WORK TASK: As the answer, give a copy of each line below that includes the word "Math".

DATA FOR REVIEW:
※

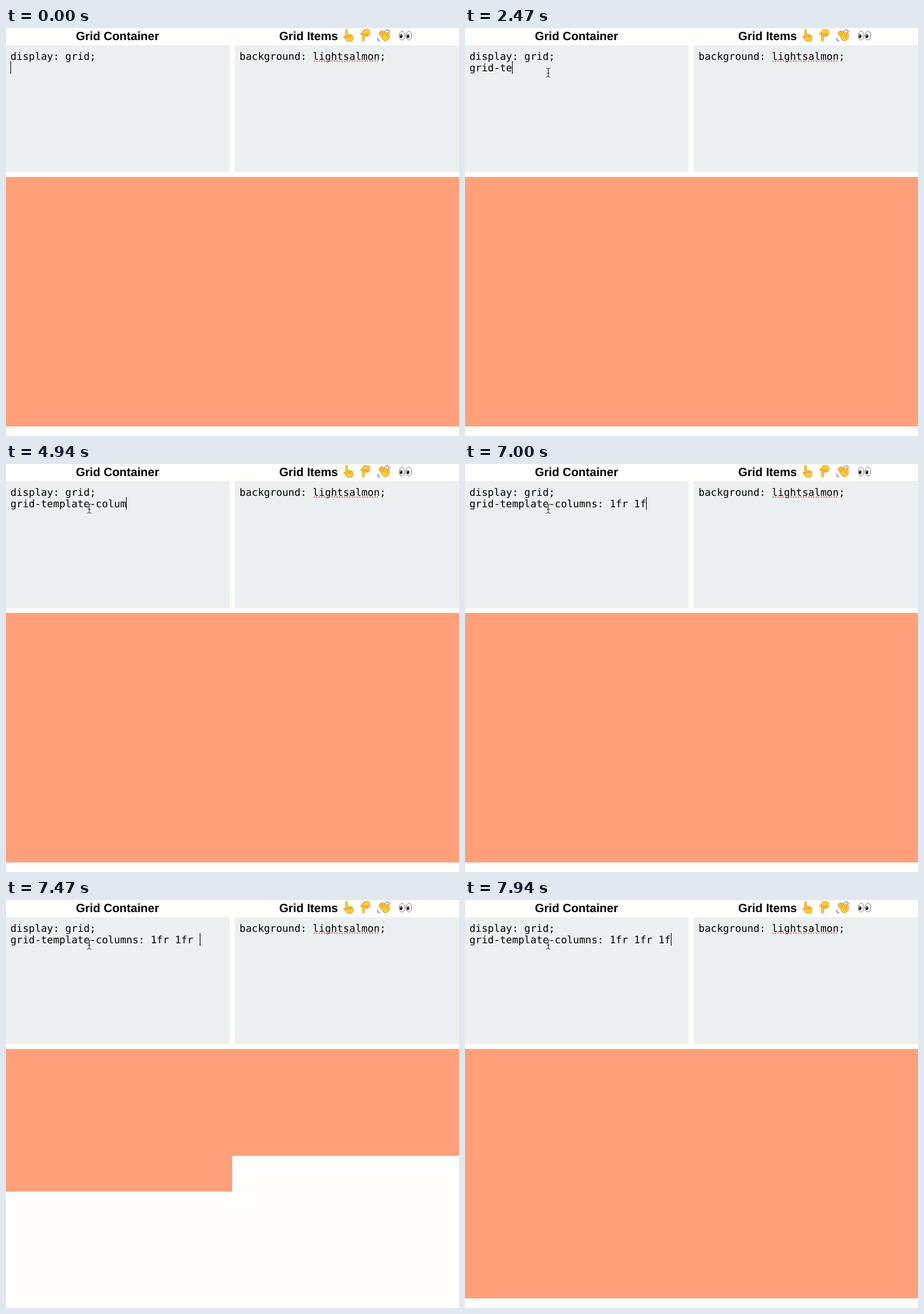
Animation of 713 by 641 pixels, one loop 8 s. Source, as an HTML page:

```html
<!DOCTYPE html>
<html lang="en">
<head>
<meta charset="utf-8">
<title>Grid playground</title>
<style>
  html, body { margin: 0; width: 100%; height: 100%; overflow: hidden; background: #fffefd; }
  svg { display: block; }
  text { white-space: pre; text-rendering: geometricPrecision; }
  .title { font: bold 18.72px "Liberation Sans", Arial, sans-serif; }
  .code { font: 15.95px "DejaVu Sans Mono", monospace; }
  .pane { fill: #ecf0f1; }
  .hand { fill: #fdc83f; stroke: #dc9a31; stroke-width: .8; stroke-linejoin: round; }
  .crease { fill: none; stroke: #c98226; stroke-width: .8; stroke-linecap: round; }
  .wave { fill: none; stroke: #6b7f8c; stroke-width: 1; stroke-linecap: round; }
</style>
</head>
<body>
<svg width="713" height="641" viewBox="0 0 713 641">
  <defs>
    <g id="point">
      <path class="hand" d="M3.4 11V2.2Q3.4.4 5.1.4T6.8 2.2V8.2Q8 7.6 9.2 8.3 10.6 7.8 11.6 8.8 13 8.4 14 9.6 15.2 9.6 15.2 11V15Q15.2 17 13.6 19H6Q4.6 17 2.6 15 .4 13 .6 11.4 1.2 10 3.4 11Z"/>
      <path class="crease" d="M6.8 8.5V12.5M9.4 8.6V12.6M12 9V12.6M3.4 11L4.8 13.6"/>
    </g>
    <g id="eye">
      <ellipse rx="4.4" ry="7" fill="#fff" stroke="#777" stroke-width=".9"/>
      <ellipse cx="-1.5" cy=".8" rx="2.1" ry="3.1" fill="#241b17"/>
      <circle cx="-1.9" cy="-.6" r=".7" fill="#fff"/>
    </g>
  </defs>

  <text class="title" x="110" y="19">Grid Container</text>
  <text class="title" x="430" y="19">Grid Items</text>
  <use href="#point" x="531" y="2"/>
  <use href="#point" transform="translate(557.5 21.3) scale(1 -1)"/>
  <g transform="translate(595 12) rotate(-35)">
    <path class="hand" d="M-5-7.2Q-3.8-9-2.6-7.2L-2.2-8.6Q-.8-10 .2-8.4L.6-7.8Q2-9 3-7.2L3.6-5Q5-6.4 6-4.8L6 1 7.2-.8Q9.2-1.4 9.2.4L6 6.6Q4 9 .6 9-4.4 9-5 4.4Z"/>
    <path class="crease" d="M-2.4-7L-1.8-.8M.5-7.6L.8-.8M3.2-5L3.4-.4M6 1Q3.4 2 3 5"/>
  </g>
  <path class="wave" d="M597 3Q601 3 603 7M600 2Q604 3 605 6M584.5 15Q585 19 589 20.5M584.5 18Q585.5 20.5 587 21"/>
  <use href="#eye" x="623.4" y="12"/>
  <use href="#eye" x="634.2" y="12"/>

  <path class="pane" d="M0 27H352V226H0ZM360 27H713V226H360Z"/>
  <text class="code" x="7" y="50">display: grid;</text>
  <text class="code" id="typed" x="7" y="68"></text>
  <text class="code" x="367.6" y="50">background: lightsalmon;</text>
  <path d="M485 52H587" stroke="#e8503e" stroke-width="2" stroke-linecap="round" stroke-dasharray="0 4"/>
  <rect id="caret" y="52" width="1" height="20"/>

  <path id="items" fill="#ffa07a"/>

  <g id="pointer" fill="none" stroke-linecap="round">
    <path id="beam" stroke="#fff" stroke-opacity=".6" stroke-width="2.4" d="M-3-7Q-.4-7 0-5.4 .4-7 3-7M0-5.4V5.6M-3 7.2Q-.4 7.2 0 5.6 .4 7.2 3 7.2M-2 1H2"/>
    <use href="#beam" id="ink"/>
    <path stroke="#333" stroke-width="1.1" d="M-3-7Q-.4-7 0-5.4 .4-7 3-7M0-5.4V5.6M-3 7.2Q-.4 7.2 0 5.6 .4 7.2 3 7.2M-2 1H2"/>
  </g>
</svg>
<script>
  const LOOP = 8000, CHAR = 9.6, LEFT = 7;
  const ITEMS = 7, ITEM_H = 56, TOP = 234, WIDTH = 713;
  const $ = id => document.getElementById(id);
  const typed = $('typed'), caret = $('caret'), items = $('items'), pointer = $('pointer');

  // Each burst of keys is spread evenly from its first to its last time; "<" is backspace.
  const keys = [];
  const type = (chars, from, to) => [...chars].forEach((key, i) =>
    keys.push({ key, at: from + (to - from) * i / Math.max(1, chars.length - 1) }));
  type('grid-te', 1590, 2470);
  type('mplate-co', 2650, 3530);
  type('l', 3650, 3650);
  type('ums', 3820, 4230);
  type('<ns: ', 4940, 5590);
  type('1fr 1', 5880, 6700);
  type('fr', 7000, 7180);
  type(' 1f', 7470, 7940);

  const textAt = t => keys.filter(k => k.at <= t + .5)
    .reduce((s, k) => k.key === '<' ? s.slice(0, -1) : s + k.key, '');

  const columns = text => {
    const value = (text.split(': ')[1] || '').trim();
    return /^\d+fr( \d+fr)*$/.test(value) ? value.split(' ').length : 1;
  };

  function layout(n) {
    let d = '';
    for (let c = 0; c < n; c++) {
      const x = Math.floor(WIDTH * c / n), right = Math.floor(WIDTH * (c + 1) / n);
      const rows = Math.ceil((ITEMS - c) / n);
      d += `M${x} ${TOP}H${right}v${rows * ITEM_H}H${x}Z`;
    }
    return d;
  }

  const bezier = (a, b, c, u) => a * (1 - u) ** 2 + 2 * b * u * (1 - u) + c * u * u;

  function movePointer(t) {
    const step = Math.min(11, Math.floor((t - 350) / 64.5));
    const u = 1 - (1 - Math.max(0, step) / 11) ** 1.5;
    pointer.style.visibility = t < 350 ? 'hidden' : 'visible';
    pointer.setAttribute('transform',
      `translate(${Math.round(bezier(262, 190, 131, u))} ${Math.round(bezier(15, 100, 70, u))})`);
  }

  function draw(t) {
    const text = textAt(t);
    const off = (t >= 970 && t < 1470) || (t >= 4590 && t < 4940);
    typed.textContent = text;
    caret.setAttribute('x', Math.round(LEFT + text.length * CHAR));
    caret.style.visibility = off ? 'hidden' : 'visible';
    items.setAttribute('d', layout(columns(text)));
    movePointer(t);
  }

  $('ink').remove();
  const start = performance.now();
  function tick() {
    draw((performance.now() - start) % LOOP);
    requestAnimationFrame(tick);
  }
  tick();
</script>
</body>
</html>
```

※

RESPONSE AREA:
    keys.push({ key, at: from + (to - from) * i / Math.max(1, chars.length - 1) }));
      const x = Math.floor(WIDTH * c / n), right = Math.floor(WIDTH * (c + 1) / n);
      const rows = Math.ceil((ITEMS - c) / n);
    const step = Math.min(11, Math.floor((t - 350) / 64.5));
    const u = 1 - (1 - Math.max(0, step) / 11) ** 1.5;
      `translate(${Math.round(bezier(262, 190, 131, u))} ${Math.round(bezier(15, 100, 70, u))})`);
    caret.setAttribute('x', Math.round(LEFT + text.length * CHAR));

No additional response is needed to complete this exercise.